— Work request —
Ignoring the pictures, copy the data exactly.

Records to process below:

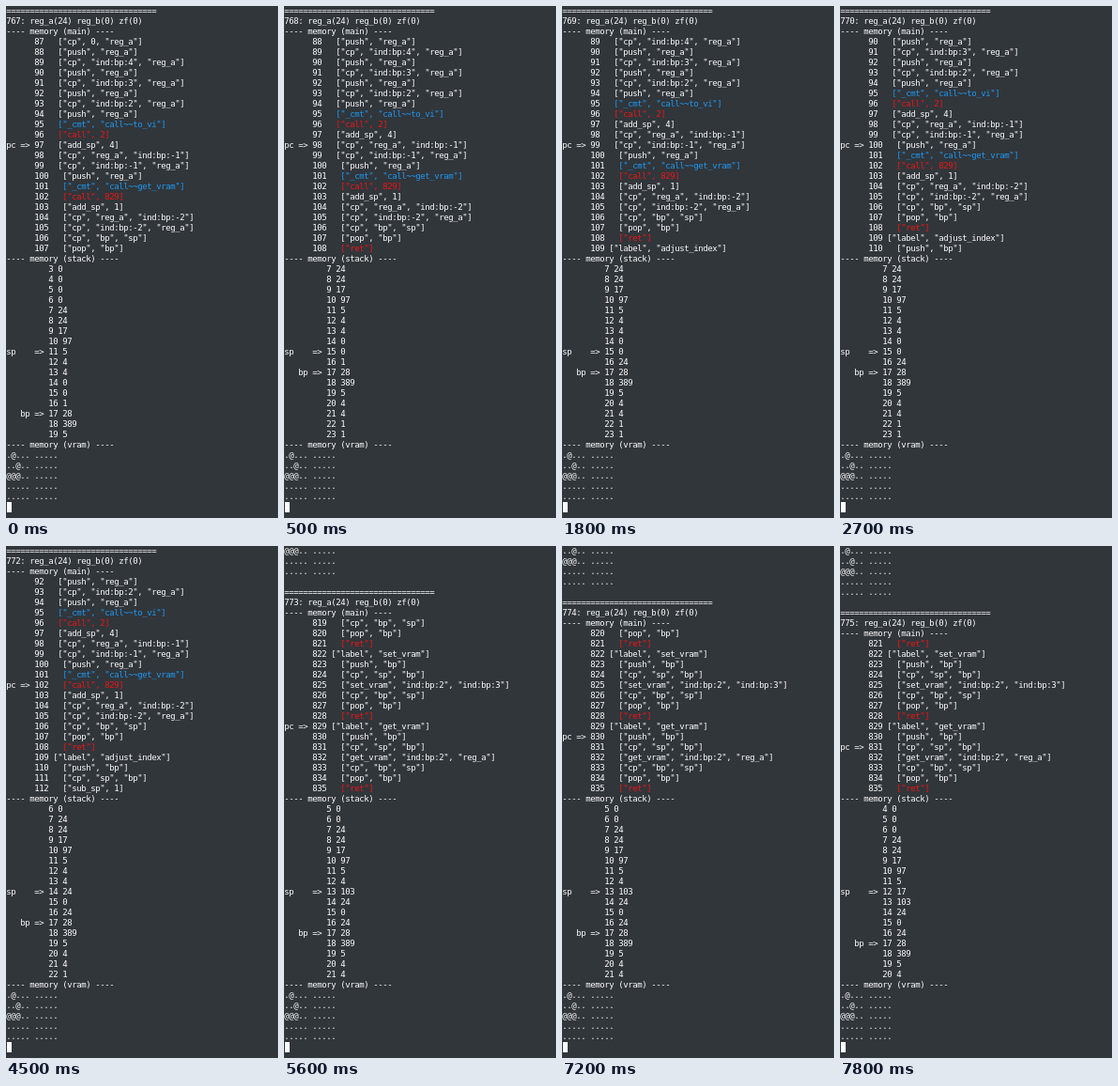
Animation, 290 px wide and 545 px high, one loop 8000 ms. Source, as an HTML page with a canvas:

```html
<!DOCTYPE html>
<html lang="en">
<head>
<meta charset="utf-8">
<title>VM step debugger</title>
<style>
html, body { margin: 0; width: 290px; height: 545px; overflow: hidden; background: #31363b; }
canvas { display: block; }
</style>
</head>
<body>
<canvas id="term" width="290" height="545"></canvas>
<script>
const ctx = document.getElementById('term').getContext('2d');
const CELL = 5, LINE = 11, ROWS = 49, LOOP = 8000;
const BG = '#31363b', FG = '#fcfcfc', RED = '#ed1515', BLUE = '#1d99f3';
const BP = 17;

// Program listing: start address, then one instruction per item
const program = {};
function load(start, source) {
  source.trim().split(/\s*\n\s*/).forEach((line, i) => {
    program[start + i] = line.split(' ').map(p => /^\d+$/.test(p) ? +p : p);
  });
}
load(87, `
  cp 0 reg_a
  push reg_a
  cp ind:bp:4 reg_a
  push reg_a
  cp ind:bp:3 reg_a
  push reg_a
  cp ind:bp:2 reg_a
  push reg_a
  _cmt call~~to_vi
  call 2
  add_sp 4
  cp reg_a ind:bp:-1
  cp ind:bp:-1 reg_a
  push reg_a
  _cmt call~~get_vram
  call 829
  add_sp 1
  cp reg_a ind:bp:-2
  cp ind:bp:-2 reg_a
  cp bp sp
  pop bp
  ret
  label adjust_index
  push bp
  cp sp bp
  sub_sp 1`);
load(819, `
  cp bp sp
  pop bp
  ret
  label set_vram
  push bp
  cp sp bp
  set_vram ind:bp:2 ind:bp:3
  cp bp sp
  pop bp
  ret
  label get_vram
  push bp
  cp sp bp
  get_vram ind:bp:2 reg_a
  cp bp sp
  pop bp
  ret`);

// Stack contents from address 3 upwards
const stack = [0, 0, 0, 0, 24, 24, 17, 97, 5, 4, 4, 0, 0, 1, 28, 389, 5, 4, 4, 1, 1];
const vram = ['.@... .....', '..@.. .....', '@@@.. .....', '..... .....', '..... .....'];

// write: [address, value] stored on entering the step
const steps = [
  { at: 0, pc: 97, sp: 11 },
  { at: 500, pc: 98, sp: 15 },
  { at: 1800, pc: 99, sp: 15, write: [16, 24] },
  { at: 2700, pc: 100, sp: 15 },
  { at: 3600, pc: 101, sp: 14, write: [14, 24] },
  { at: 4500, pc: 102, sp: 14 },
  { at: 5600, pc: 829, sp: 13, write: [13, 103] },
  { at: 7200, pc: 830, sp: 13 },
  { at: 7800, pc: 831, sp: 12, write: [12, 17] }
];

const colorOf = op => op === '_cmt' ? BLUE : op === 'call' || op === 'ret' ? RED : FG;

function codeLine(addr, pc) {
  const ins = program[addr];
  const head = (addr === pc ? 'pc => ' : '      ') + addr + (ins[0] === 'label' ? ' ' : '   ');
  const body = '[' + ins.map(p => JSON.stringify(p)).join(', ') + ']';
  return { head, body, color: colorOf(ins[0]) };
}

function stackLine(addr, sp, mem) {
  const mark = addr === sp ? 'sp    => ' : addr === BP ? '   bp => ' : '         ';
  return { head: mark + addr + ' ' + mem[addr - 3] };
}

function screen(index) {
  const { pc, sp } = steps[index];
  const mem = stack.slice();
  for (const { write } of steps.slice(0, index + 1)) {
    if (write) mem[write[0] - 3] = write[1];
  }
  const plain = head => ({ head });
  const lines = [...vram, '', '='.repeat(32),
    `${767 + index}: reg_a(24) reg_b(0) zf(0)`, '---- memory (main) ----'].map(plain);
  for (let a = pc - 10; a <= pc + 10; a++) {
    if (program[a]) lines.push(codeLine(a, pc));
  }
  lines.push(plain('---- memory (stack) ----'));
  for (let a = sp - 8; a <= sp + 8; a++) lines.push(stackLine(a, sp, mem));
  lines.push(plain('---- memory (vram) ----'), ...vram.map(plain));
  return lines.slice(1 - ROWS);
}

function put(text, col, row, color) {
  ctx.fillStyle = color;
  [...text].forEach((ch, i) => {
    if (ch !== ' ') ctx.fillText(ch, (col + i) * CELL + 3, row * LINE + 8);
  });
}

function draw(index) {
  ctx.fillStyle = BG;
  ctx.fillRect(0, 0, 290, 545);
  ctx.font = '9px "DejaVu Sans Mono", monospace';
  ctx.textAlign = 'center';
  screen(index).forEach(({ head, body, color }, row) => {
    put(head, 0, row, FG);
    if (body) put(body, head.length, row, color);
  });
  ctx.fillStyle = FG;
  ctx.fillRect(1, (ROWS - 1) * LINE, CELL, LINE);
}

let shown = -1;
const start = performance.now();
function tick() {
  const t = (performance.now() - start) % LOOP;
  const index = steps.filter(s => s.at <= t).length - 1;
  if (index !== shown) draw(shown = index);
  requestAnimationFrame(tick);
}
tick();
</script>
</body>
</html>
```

End of Records to process.

— Expected answer —
Animation, 290 px wide and 545 px high, one loop 8000 ms. Source, as an HTML page with a canvas:

```html
<!DOCTYPE html>
<html lang="en">
<head>
<meta charset="utf-8">
<title>VM step debugger</title>
<style>
html, body { margin: 0; width: 290px; height: 545px; overflow: hidden; background: #31363b; }
canvas { display: block; }
</style>
</head>
<body>
<canvas id="term" width="290" height="545"></canvas>
<script>
const ctx = document.getElementById('term').getContext('2d');
const CELL = 5, LINE = 11, ROWS = 49, LOOP = 8000;
const BG = '#31363b', FG = '#fcfcfc', RED = '#ed1515', BLUE = '#1d99f3';
const BP = 17;

// Program listing: start address, then one instruction per item
const program = {};
function load(start, source) {
  source.trim().split(/\s*\n\s*/).forEach((line, i) => {
    program[start + i] = line.split(' ').map(p => /^\d+$/.test(p) ? +p : p);
  });
}
load(87, `
  cp 0 reg_a
  push reg_a
  cp ind:bp:4 reg_a
  push reg_a
  cp ind:bp:3 reg_a
  push reg_a
  cp ind:bp:2 reg_a
  push reg_a
  _cmt call~~to_vi
  call 2
  add_sp 4
  cp reg_a ind:bp:-1
  cp ind:bp:-1 reg_a
  push reg_a
  _cmt call~~get_vram
  call 829
  add_sp 1
  cp reg_a ind:bp:-2
  cp ind:bp:-2 reg_a
  cp bp sp
  pop bp
  ret
  label adjust_index
  push bp
  cp sp bp
  sub_sp 1`);
load(819, `
  cp bp sp
  pop bp
  ret
  label set_vram
  push bp
  cp sp bp
  set_vram ind:bp:2 ind:bp:3
  cp bp sp
  pop bp
  ret
  label get_vram
  push bp
  cp sp bp
  get_vram ind:bp:2 reg_a
  cp bp sp
  pop bp
  ret`);

// Stack contents from address 3 upwards
const stack = [0, 0, 0, 0, 24, 24, 17, 97, 5, 4, 4, 0, 0, 1, 28, 389, 5, 4, 4, 1, 1];
const vram = ['.@... .....', '..@.. .....', '@@@.. .....', '..... .....', '..... .....'];

// write: [address, value] stored on entering the step
const steps = [
  { at: 0, pc: 97, sp: 11 },
  { at: 500, pc: 98, sp: 15 },
  { at: 1800, pc: 99, sp: 15, write: [16, 24] },
  { at: 2700, pc: 100, sp: 15 },
  { at: 3600, pc: 101, sp: 14, write: [14, 24] },
  { at: 4500, pc: 102, sp: 14 },
  { at: 5600, pc: 829, sp: 13, write: [13, 103] },
  { at: 7200, pc: 830, sp: 13 },
  { at: 7800, pc: 831, sp: 12, write: [12, 17] }
];

const colorOf = op => op === '_cmt' ? BLUE : op === 'call' || op === 'ret' ? RED : FG;

function codeLine(addr, pc) {
  const ins = program[addr];
  const head = (addr === pc ? 'pc => ' : '      ') + addr + (ins[0] === 'label' ? ' ' : '   ');
  const body = '[' + ins.map(p => JSON.stringify(p)).join(', ') + ']';
  return { head, body, color: colorOf(ins[0]) };
}

function stackLine(addr, sp, mem) {
  const mark = addr === sp ? 'sp    => ' : addr === BP ? '   bp => ' : '         ';
  return { head: mark + addr + ' ' + mem[addr - 3] };
}

function screen(index) {
  const { pc, sp } = steps[index];
  const mem = stack.slice();
  for (const { write } of steps.slice(0, index + 1)) {
    if (write) mem[write[0] - 3] = write[1];
  }
  const plain = head => ({ head });
  const lines = [...vram, '', '='.repeat(32),
    `${767 + index}: reg_a(24) reg_b(0) zf(0)`, '---- memory (main) ----'].map(plain);
  for (let a = pc - 10; a <= pc + 10; a++) {
    if (program[a]) lines.push(codeLine(a, pc));
  }
  lines.push(plain('---- memory (stack) ----'));
  for (let a = sp - 8; a <= sp + 8; a++) lines.push(stackLine(a, sp, mem));
  lines.push(plain('---- memory (vram) ----'), ...vram.map(plain));
  return lines.slice(1 - ROWS);
}

function put(text, col, row, color) {
  ctx.fillStyle = color;
  [...text].forEach((ch, i) => {
    if (ch !== ' ') ctx.fillText(ch, (col + i) * CELL + 3, row * LINE + 8);
  });
}

function draw(index) {
  ctx.fillStyle = BG;
  ctx.fillRect(0, 0, 290, 545);
  ctx.font = '9px "DejaVu Sans Mono", monospace';
  ctx.textAlign = 'center';
  screen(index).forEach(({ head, body, color }, row) => {
    put(head, 0, row, FG);
    if (body) put(body, head.length, row, color);
  });
  ctx.fillStyle = FG;
  ctx.fillRect(1, (ROWS - 1) * LINE, CELL, LINE);
}

let shown = -1;
const start = performance.now();
function tick() {
  const t = (performance.now() - start) % LOOP;
  const index = steps.filter(s => s.at <= t).length - 1;
  if (index !== shown) draw(shown = index);
  requestAnimationFrame(tick);
}
tick();
</script>
</body>
</html>
```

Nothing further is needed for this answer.